▸ **WHAT THE EXERCISE ASKS**
What is the number of lines below that contain the string "transform"? Give it and nothing else.

**** TASK INPUT ****

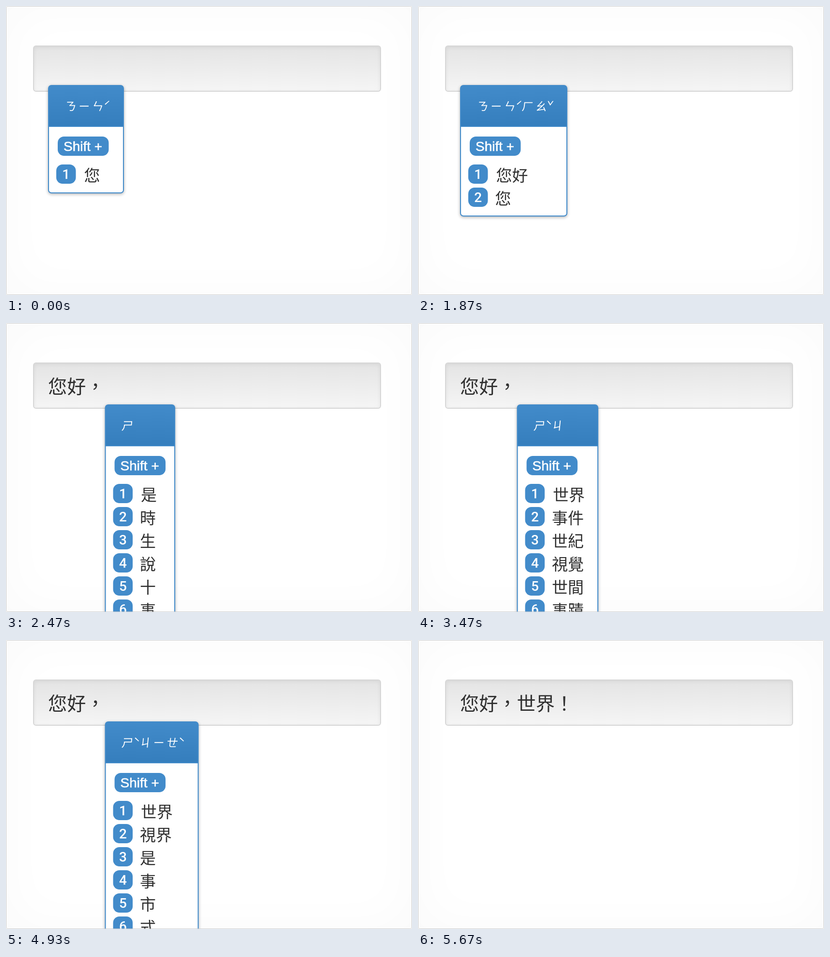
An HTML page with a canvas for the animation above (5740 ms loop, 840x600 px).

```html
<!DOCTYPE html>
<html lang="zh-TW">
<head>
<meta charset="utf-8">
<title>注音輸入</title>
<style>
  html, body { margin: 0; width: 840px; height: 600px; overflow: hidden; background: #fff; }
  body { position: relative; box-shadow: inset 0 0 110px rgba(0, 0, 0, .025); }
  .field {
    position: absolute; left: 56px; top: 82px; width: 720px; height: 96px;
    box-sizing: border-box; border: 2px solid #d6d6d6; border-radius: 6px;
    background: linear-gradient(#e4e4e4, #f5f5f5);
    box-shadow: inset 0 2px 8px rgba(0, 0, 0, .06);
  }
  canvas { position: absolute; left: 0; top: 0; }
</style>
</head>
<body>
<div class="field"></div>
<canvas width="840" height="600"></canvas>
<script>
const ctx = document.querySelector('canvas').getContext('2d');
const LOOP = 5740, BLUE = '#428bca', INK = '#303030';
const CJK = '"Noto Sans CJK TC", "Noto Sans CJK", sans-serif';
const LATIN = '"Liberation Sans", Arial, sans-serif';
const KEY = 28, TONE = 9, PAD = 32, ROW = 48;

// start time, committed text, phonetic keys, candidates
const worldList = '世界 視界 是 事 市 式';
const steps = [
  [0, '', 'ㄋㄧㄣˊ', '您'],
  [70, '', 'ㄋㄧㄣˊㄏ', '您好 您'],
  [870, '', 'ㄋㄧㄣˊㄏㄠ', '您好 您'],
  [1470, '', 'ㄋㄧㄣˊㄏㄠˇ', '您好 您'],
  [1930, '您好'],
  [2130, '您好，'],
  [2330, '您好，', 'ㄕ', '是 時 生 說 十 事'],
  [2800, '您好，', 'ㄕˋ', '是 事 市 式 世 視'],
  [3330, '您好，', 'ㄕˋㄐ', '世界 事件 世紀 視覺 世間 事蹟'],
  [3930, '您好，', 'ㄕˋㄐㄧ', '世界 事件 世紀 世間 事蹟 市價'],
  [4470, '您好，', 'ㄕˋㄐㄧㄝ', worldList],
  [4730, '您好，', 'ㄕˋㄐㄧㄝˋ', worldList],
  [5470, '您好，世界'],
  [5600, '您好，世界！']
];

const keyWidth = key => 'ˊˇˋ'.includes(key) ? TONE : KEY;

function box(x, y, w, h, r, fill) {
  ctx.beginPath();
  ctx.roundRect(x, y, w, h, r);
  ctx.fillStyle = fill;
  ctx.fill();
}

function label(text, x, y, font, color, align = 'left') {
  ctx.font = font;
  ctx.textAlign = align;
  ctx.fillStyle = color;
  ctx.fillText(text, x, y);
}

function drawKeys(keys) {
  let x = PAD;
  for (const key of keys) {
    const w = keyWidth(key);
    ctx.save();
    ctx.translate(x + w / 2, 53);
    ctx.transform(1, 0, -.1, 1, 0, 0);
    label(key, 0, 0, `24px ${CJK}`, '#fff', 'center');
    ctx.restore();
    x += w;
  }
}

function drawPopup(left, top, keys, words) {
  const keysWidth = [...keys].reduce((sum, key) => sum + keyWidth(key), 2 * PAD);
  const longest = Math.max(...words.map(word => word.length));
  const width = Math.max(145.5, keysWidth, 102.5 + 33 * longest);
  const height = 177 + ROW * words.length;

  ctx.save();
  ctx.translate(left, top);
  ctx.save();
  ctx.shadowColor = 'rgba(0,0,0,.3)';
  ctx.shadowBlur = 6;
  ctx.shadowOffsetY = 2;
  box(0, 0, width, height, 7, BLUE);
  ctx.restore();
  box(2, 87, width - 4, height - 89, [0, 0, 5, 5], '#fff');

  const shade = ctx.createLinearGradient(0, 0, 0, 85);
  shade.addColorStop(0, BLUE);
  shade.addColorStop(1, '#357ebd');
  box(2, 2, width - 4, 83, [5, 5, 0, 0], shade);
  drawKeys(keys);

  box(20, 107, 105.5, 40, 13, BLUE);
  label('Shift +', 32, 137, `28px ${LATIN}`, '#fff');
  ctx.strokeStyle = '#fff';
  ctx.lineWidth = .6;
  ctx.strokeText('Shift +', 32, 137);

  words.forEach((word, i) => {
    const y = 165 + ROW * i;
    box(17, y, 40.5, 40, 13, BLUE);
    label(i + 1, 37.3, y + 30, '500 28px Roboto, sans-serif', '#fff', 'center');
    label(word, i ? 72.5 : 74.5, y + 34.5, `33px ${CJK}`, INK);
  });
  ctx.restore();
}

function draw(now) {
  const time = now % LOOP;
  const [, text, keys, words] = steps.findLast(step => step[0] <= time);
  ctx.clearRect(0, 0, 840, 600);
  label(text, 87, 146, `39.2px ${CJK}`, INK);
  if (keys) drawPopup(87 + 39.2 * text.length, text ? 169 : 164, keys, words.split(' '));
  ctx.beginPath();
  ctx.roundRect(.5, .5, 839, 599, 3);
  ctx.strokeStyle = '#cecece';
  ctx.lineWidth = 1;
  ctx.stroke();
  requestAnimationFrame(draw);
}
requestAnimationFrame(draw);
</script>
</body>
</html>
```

****
**** TASK INPUT ****

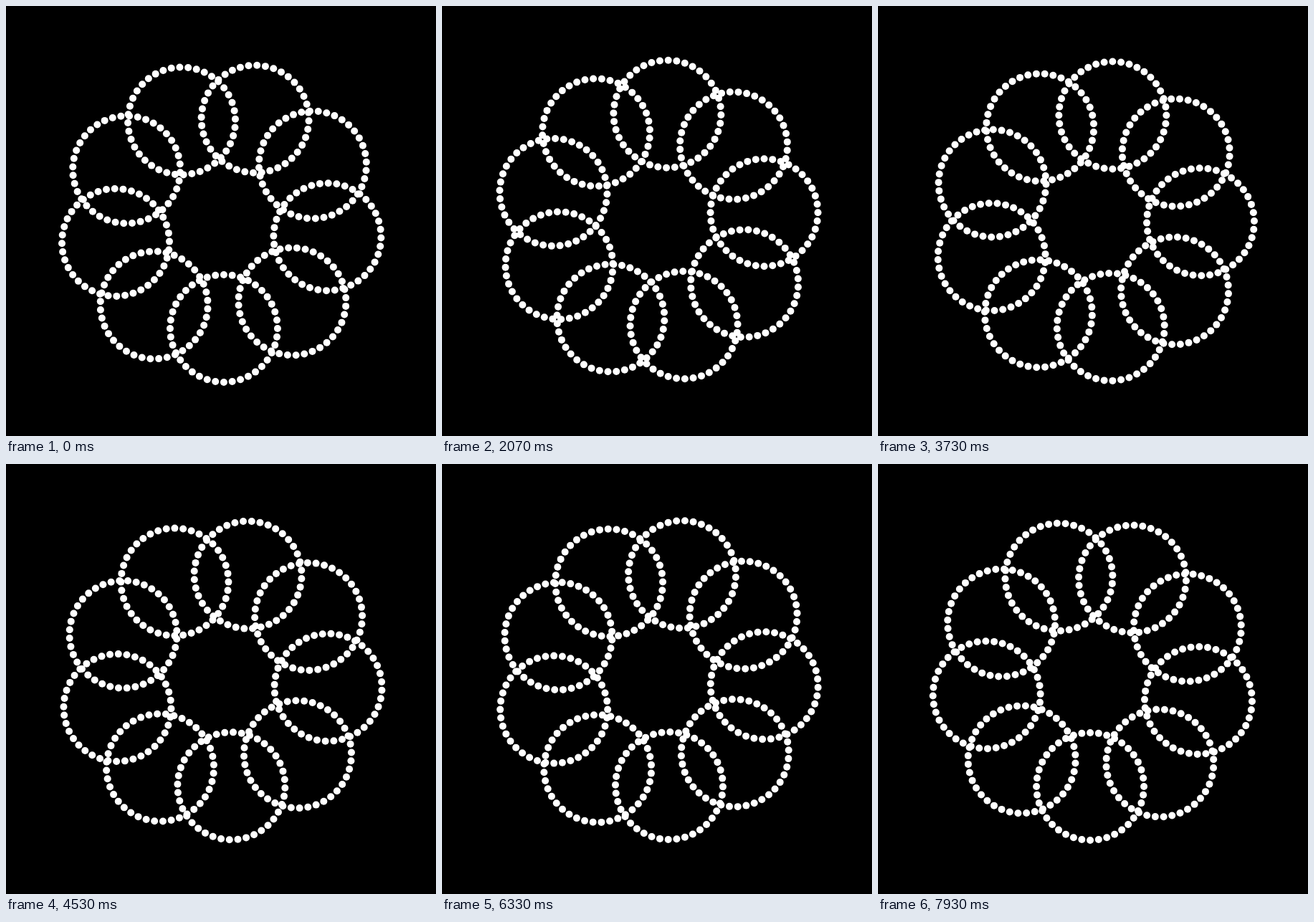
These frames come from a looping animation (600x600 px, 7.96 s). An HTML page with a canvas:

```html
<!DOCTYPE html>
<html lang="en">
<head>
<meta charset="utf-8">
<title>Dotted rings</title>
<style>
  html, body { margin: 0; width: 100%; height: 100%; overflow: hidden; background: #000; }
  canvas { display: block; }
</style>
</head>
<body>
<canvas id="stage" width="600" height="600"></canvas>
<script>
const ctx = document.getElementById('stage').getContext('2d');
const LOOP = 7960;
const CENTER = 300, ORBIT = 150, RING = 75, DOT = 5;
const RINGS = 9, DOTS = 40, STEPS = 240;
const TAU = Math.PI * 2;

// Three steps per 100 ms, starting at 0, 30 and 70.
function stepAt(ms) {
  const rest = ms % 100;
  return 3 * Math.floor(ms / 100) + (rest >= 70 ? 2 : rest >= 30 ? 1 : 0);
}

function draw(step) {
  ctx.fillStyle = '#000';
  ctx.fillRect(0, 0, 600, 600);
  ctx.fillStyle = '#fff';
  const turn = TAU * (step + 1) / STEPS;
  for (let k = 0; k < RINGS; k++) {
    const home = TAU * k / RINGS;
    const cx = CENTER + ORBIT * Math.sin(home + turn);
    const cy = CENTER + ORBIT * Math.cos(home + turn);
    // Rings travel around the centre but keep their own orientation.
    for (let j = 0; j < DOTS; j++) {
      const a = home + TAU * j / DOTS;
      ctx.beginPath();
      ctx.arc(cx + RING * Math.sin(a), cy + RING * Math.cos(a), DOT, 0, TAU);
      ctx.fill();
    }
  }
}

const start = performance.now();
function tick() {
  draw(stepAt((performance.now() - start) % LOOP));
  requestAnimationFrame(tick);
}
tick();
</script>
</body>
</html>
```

****
**** TASK INPUT ****

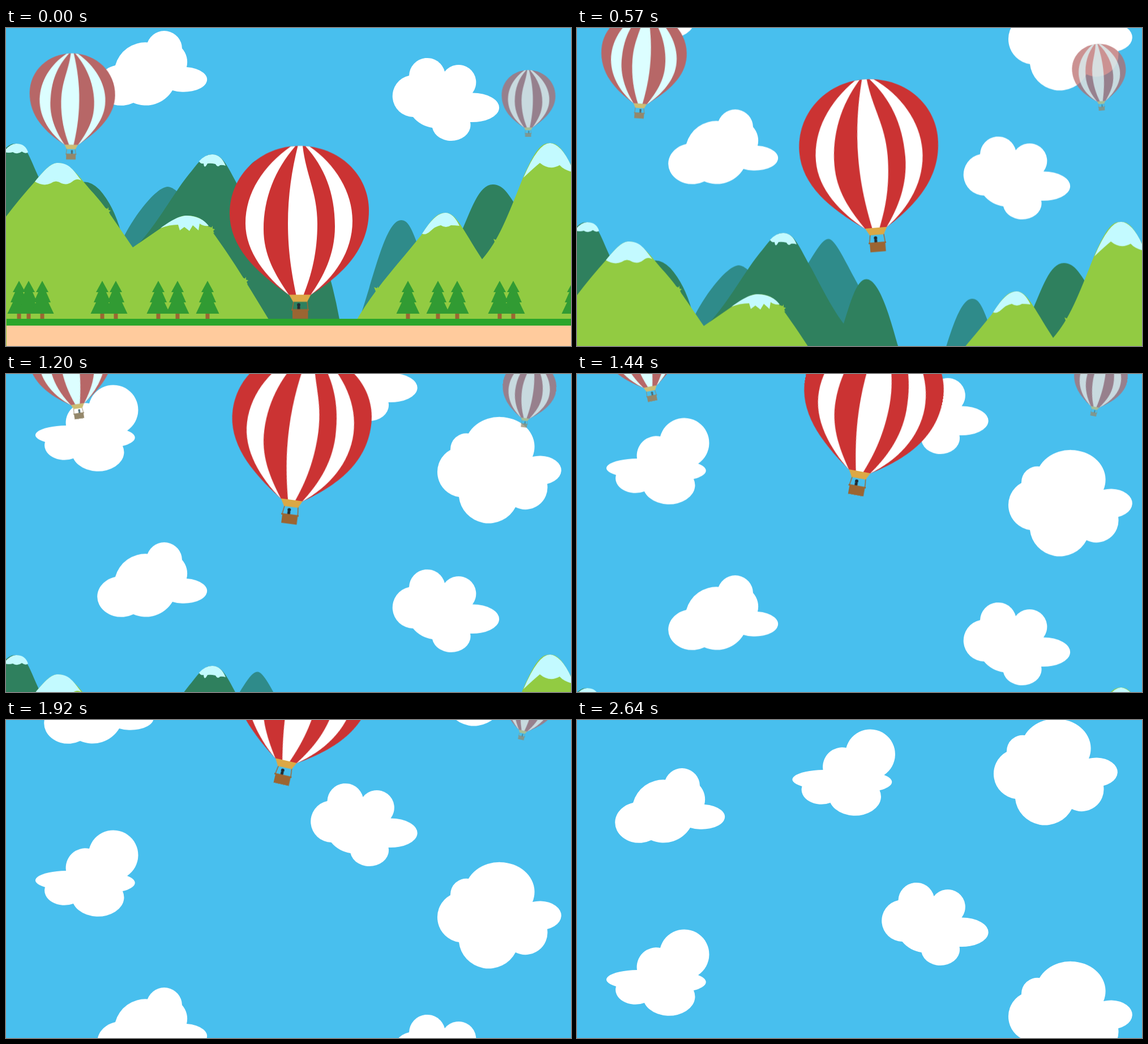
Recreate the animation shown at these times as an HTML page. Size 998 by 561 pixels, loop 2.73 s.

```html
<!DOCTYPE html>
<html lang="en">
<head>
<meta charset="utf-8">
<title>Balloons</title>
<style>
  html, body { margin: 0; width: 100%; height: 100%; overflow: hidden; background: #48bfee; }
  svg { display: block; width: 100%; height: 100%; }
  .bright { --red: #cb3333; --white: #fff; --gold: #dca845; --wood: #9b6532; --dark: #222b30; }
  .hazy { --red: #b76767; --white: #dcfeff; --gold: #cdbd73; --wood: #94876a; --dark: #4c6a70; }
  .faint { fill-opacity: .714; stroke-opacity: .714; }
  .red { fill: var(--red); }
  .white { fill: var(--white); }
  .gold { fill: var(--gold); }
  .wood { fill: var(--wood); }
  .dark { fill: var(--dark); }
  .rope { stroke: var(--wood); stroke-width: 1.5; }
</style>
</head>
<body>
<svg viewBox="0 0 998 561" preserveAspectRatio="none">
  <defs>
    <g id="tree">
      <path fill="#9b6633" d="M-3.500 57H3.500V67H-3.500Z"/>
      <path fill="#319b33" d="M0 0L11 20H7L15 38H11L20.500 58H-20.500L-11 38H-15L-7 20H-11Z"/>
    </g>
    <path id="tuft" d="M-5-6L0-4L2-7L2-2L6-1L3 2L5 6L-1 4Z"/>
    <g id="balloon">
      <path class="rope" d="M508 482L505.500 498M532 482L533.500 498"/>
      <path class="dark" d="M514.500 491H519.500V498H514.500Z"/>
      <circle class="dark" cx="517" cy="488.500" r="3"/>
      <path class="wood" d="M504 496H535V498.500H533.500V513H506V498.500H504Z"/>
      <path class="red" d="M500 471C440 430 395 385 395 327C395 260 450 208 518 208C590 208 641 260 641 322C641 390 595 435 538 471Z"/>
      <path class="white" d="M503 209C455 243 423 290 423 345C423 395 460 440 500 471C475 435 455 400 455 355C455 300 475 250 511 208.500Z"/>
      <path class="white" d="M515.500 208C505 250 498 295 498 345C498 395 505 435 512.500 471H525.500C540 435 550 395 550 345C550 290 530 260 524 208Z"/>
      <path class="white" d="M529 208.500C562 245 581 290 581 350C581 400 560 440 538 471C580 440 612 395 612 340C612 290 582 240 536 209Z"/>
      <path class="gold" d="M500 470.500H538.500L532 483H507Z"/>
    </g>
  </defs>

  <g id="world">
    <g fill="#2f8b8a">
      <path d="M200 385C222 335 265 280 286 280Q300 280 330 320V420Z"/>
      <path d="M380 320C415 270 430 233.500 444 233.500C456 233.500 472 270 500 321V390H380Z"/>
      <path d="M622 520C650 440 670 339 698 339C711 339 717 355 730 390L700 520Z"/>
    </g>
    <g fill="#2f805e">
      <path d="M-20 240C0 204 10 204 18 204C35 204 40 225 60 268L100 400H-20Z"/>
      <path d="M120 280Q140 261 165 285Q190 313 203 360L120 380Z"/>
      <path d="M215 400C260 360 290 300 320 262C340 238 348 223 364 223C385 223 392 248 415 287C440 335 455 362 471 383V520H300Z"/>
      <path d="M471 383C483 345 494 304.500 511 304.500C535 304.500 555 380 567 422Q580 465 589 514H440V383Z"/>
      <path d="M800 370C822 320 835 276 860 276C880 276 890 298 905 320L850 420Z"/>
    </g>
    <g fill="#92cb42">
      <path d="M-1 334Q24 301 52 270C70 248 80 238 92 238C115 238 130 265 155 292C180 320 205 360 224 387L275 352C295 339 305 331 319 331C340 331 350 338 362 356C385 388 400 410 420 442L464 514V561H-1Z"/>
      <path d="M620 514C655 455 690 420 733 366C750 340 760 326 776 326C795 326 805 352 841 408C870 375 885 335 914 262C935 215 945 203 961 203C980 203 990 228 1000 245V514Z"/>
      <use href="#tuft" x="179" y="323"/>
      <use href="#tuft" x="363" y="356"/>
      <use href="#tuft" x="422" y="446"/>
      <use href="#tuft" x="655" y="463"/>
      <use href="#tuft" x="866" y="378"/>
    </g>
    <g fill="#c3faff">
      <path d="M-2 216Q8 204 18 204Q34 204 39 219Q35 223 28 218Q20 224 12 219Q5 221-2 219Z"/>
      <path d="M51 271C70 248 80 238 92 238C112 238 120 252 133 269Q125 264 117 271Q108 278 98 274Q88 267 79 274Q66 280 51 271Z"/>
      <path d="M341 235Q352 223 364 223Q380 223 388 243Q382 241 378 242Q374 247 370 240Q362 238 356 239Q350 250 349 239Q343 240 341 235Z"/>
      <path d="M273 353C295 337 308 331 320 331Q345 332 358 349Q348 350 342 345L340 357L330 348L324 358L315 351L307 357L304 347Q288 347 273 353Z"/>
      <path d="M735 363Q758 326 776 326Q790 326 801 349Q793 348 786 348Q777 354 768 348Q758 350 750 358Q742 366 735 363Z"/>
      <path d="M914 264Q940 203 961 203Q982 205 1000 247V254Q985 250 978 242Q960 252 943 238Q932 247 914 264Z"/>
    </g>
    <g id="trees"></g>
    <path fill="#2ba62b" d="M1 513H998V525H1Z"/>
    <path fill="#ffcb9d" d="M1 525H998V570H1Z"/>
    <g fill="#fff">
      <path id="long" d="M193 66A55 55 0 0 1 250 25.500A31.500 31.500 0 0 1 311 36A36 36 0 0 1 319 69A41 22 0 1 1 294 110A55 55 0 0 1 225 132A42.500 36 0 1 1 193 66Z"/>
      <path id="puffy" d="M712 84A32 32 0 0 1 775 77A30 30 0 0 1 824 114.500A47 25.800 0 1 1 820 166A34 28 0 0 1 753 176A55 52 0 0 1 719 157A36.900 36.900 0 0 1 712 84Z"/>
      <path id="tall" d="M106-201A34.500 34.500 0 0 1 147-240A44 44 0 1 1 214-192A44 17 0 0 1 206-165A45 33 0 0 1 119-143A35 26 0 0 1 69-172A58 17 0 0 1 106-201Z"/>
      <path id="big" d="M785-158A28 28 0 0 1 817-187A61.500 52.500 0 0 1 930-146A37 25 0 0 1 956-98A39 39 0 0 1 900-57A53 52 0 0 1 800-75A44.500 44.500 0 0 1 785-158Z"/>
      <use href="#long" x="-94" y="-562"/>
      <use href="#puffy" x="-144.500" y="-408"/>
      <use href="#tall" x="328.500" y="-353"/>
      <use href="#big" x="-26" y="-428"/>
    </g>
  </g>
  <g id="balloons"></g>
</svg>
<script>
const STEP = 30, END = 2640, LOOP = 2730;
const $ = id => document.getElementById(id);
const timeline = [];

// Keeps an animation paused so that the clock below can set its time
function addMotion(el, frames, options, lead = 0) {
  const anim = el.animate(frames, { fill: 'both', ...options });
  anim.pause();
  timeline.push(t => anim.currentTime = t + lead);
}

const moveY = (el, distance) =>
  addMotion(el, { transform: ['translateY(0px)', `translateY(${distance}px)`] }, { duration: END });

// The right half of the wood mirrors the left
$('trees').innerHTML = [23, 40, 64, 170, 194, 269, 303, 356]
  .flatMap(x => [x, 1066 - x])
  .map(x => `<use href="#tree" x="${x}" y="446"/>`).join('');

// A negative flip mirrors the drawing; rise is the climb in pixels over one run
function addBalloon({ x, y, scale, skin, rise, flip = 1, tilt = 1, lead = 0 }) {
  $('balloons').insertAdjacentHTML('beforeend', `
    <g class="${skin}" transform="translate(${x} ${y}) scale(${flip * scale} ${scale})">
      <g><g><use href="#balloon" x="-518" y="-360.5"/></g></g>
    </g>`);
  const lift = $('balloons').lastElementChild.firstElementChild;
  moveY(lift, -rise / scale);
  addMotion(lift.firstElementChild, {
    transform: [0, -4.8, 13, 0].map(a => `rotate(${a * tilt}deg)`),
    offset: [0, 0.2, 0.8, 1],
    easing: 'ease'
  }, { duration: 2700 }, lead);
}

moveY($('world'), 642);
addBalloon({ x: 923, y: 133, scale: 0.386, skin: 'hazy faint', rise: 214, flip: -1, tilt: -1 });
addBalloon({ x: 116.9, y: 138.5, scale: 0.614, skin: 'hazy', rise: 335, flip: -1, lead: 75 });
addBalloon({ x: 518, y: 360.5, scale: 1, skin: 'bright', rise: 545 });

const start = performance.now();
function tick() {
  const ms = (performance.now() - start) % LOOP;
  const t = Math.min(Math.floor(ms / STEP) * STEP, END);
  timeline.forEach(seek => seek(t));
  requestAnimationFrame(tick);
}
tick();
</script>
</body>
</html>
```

****

▸ **RESPONSE AREA**
4